‘With the Mars Helicopter’s flight success today, we crossed its 1-mile total distance flown to date,’ NASA’s Jet Propulsion Laboratory posted on Instagram. 

NASA called the tenth flight Ingenuity’s ‘most complex’ yet in its efforts to support Perseverance in its mission to search for signs of ancient life on Mars.

Like on previous flights, Ingenuity snapped ‘selfies’ of its shadow on the planet’s surface. 

Ingenuity is equipped with two cameras of its own its its cube-shaped base – one colour camera with a horizon-facing view for terrain images and one black-and-white for navigation. 

Ingenuity arrived on Mars attached to the belly of Perseverance, which touched down on Mars on February 18 after a nearly seven-month journey through space.  

Perseverance made its first test drive on Mars on March 4, and on April 4, NASA confirmed that Ingenuity has been dropped to the surface of Mars from Perseverance’s ‘belly’ in preparation for its historic flight.  

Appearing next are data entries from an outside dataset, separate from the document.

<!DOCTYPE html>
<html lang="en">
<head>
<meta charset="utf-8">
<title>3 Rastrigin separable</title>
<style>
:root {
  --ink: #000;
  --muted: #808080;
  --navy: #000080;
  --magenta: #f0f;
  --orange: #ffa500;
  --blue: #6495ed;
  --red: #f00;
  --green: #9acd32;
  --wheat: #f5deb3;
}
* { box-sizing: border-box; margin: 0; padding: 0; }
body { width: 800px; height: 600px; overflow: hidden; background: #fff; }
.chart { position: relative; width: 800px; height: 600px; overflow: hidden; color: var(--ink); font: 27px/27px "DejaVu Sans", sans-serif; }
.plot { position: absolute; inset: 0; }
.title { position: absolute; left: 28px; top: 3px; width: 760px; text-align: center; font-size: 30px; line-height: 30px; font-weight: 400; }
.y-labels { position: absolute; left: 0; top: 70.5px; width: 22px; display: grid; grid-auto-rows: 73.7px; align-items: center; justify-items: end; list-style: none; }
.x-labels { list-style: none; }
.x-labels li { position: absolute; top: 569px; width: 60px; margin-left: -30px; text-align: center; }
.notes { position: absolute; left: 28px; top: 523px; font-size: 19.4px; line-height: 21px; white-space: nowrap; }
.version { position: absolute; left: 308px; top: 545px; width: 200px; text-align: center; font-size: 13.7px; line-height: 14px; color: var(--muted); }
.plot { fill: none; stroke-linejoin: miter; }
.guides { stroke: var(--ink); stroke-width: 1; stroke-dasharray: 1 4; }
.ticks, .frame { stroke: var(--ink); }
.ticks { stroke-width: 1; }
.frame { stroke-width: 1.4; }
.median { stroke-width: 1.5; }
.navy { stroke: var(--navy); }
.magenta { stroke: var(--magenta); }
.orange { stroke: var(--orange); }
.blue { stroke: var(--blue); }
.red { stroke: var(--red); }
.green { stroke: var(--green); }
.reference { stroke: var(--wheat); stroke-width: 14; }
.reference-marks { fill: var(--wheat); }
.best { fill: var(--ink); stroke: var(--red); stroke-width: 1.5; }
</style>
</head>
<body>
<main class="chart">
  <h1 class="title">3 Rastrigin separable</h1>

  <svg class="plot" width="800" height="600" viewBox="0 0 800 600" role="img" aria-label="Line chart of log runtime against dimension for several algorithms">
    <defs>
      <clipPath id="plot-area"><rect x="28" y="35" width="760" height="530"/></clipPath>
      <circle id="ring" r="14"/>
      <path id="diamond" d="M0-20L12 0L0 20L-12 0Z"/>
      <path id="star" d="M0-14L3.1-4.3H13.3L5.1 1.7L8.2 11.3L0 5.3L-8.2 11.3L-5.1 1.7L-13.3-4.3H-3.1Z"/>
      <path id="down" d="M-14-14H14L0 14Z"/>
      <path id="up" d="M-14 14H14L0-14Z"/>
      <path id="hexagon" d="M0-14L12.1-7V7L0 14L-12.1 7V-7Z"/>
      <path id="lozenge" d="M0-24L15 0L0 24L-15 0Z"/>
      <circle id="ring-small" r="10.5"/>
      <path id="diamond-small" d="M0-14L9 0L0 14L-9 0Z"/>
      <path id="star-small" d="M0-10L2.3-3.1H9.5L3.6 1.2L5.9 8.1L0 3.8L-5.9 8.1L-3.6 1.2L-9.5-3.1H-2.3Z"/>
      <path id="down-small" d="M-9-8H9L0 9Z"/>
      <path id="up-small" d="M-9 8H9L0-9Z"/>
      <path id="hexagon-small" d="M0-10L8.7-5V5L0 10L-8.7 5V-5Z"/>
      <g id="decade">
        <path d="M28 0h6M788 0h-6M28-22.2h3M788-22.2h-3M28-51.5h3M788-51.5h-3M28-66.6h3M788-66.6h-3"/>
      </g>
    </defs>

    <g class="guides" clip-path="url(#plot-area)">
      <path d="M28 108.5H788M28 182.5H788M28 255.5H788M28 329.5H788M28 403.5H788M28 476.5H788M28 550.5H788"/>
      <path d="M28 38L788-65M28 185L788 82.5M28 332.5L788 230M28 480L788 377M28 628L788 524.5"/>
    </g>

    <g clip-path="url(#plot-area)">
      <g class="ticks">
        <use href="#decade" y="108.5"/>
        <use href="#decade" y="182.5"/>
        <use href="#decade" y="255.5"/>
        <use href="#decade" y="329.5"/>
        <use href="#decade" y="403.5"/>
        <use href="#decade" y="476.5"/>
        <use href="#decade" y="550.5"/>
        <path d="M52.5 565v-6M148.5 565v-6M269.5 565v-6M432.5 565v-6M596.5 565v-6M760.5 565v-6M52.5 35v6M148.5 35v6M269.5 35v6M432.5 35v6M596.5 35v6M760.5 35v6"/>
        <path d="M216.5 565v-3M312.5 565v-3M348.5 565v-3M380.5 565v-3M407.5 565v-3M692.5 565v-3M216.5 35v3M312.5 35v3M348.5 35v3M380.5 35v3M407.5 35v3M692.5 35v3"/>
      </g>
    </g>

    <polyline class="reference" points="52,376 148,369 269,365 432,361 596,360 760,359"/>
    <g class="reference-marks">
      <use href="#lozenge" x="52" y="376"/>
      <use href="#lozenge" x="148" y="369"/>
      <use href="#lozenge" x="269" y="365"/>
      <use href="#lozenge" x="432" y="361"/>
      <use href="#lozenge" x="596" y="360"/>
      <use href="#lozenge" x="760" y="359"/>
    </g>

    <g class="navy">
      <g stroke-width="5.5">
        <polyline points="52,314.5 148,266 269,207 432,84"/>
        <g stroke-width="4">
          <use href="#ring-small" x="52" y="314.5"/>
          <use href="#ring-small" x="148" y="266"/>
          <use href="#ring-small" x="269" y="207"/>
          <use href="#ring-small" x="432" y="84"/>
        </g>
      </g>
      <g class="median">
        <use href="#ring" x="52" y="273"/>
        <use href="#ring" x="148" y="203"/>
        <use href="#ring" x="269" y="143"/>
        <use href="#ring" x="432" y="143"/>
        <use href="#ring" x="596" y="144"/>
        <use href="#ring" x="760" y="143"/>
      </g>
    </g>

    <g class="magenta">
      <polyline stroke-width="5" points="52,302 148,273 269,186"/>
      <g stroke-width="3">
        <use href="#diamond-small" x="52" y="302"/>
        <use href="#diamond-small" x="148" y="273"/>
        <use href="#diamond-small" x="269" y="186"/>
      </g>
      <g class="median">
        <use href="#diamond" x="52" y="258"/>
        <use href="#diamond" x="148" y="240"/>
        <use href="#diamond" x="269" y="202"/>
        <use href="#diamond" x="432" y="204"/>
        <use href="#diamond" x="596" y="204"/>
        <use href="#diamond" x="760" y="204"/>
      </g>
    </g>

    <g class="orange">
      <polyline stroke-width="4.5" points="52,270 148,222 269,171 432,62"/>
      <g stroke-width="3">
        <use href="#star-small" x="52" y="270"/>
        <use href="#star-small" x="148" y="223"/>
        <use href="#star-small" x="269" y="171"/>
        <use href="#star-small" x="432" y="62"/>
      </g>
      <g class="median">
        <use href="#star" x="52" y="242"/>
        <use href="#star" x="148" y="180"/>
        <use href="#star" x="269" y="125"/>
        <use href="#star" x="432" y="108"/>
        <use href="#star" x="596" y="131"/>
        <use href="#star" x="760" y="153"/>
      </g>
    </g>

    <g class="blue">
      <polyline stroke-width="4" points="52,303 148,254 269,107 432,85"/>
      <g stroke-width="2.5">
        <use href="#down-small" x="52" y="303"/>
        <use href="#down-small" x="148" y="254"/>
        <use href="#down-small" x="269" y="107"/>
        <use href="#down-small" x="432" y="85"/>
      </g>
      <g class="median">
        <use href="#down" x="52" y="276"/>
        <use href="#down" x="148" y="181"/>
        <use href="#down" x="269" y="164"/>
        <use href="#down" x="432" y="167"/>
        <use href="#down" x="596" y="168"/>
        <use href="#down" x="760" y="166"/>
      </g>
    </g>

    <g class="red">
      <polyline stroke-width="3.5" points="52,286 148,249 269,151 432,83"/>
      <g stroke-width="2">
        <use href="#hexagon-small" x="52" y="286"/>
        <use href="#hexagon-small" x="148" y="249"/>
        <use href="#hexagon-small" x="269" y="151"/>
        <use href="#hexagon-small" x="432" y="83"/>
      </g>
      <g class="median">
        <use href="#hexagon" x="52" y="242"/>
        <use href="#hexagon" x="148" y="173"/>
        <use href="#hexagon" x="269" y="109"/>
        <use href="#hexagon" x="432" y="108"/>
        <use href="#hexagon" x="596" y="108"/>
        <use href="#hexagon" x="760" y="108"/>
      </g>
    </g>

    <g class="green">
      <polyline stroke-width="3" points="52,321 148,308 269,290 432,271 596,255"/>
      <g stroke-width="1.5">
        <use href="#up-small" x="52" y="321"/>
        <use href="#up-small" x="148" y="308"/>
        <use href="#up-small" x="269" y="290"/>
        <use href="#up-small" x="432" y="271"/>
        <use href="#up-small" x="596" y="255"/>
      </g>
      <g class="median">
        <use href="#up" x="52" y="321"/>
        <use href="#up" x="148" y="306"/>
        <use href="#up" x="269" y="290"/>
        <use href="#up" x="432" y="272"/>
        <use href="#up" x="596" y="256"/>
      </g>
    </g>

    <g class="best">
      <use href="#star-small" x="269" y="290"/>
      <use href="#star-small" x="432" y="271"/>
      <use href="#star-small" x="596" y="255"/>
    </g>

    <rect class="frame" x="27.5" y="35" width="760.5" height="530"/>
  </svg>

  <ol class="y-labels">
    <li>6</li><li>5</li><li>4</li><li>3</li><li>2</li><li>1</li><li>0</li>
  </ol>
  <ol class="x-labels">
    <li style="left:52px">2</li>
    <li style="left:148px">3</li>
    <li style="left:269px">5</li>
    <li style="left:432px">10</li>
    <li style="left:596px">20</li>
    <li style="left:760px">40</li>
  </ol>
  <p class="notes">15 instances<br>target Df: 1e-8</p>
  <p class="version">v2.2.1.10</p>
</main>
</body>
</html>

NASA also said on April 5 that Ingenuity had survived its first night on the Martian surface – a major milestone because surface temperatures can plunge as low as -130°F (-90°C).   

The copter, which is just 18-inches tall, made its first flight on April 19, 2021, making history as the first powered controlled flight on any planet other than Earth. 

In a nod to this feat, Ingenuity carries a small amount of fabric that covered one of the wings of the Wright brothers’ aircraft, known as the Flyer, during the first powered, controlled flight on Earth in 1903. 

For the first flight, Ingenuity took off, climbed to about 10 feet (3 meters) above the ground, hovered in the air briefly, completed a turn and then landed. 

After that, the helicopter successfully performed additional experimental flights of incrementally farther distance and greater altitude, culminating with the tenth flight on Saturday. 

The Jezero Crater (pictured) is an ancient river delta that seems a logical spot for somewhere that once harboured life

The Jezero Crater (pictured) is an ancient river delta that seems a logical spot for somewhere that once harboured life

The first five flights throughout April and May were part of a ‘technical demonstration’ to prove something could fly on Mars.

The subsequent flights formed part of an extended mission support role, helping Perseverance.  

During its sixth flight on May 23, Ingenuity experienced a bit of a wobble due to some ‘unexpected motion’ in the final few feet.

This motion was from an ‘image processing issue’ but it ‘muscled through’, NASA JPL tweeted at the time. 

Read more at DailyMail.co.uk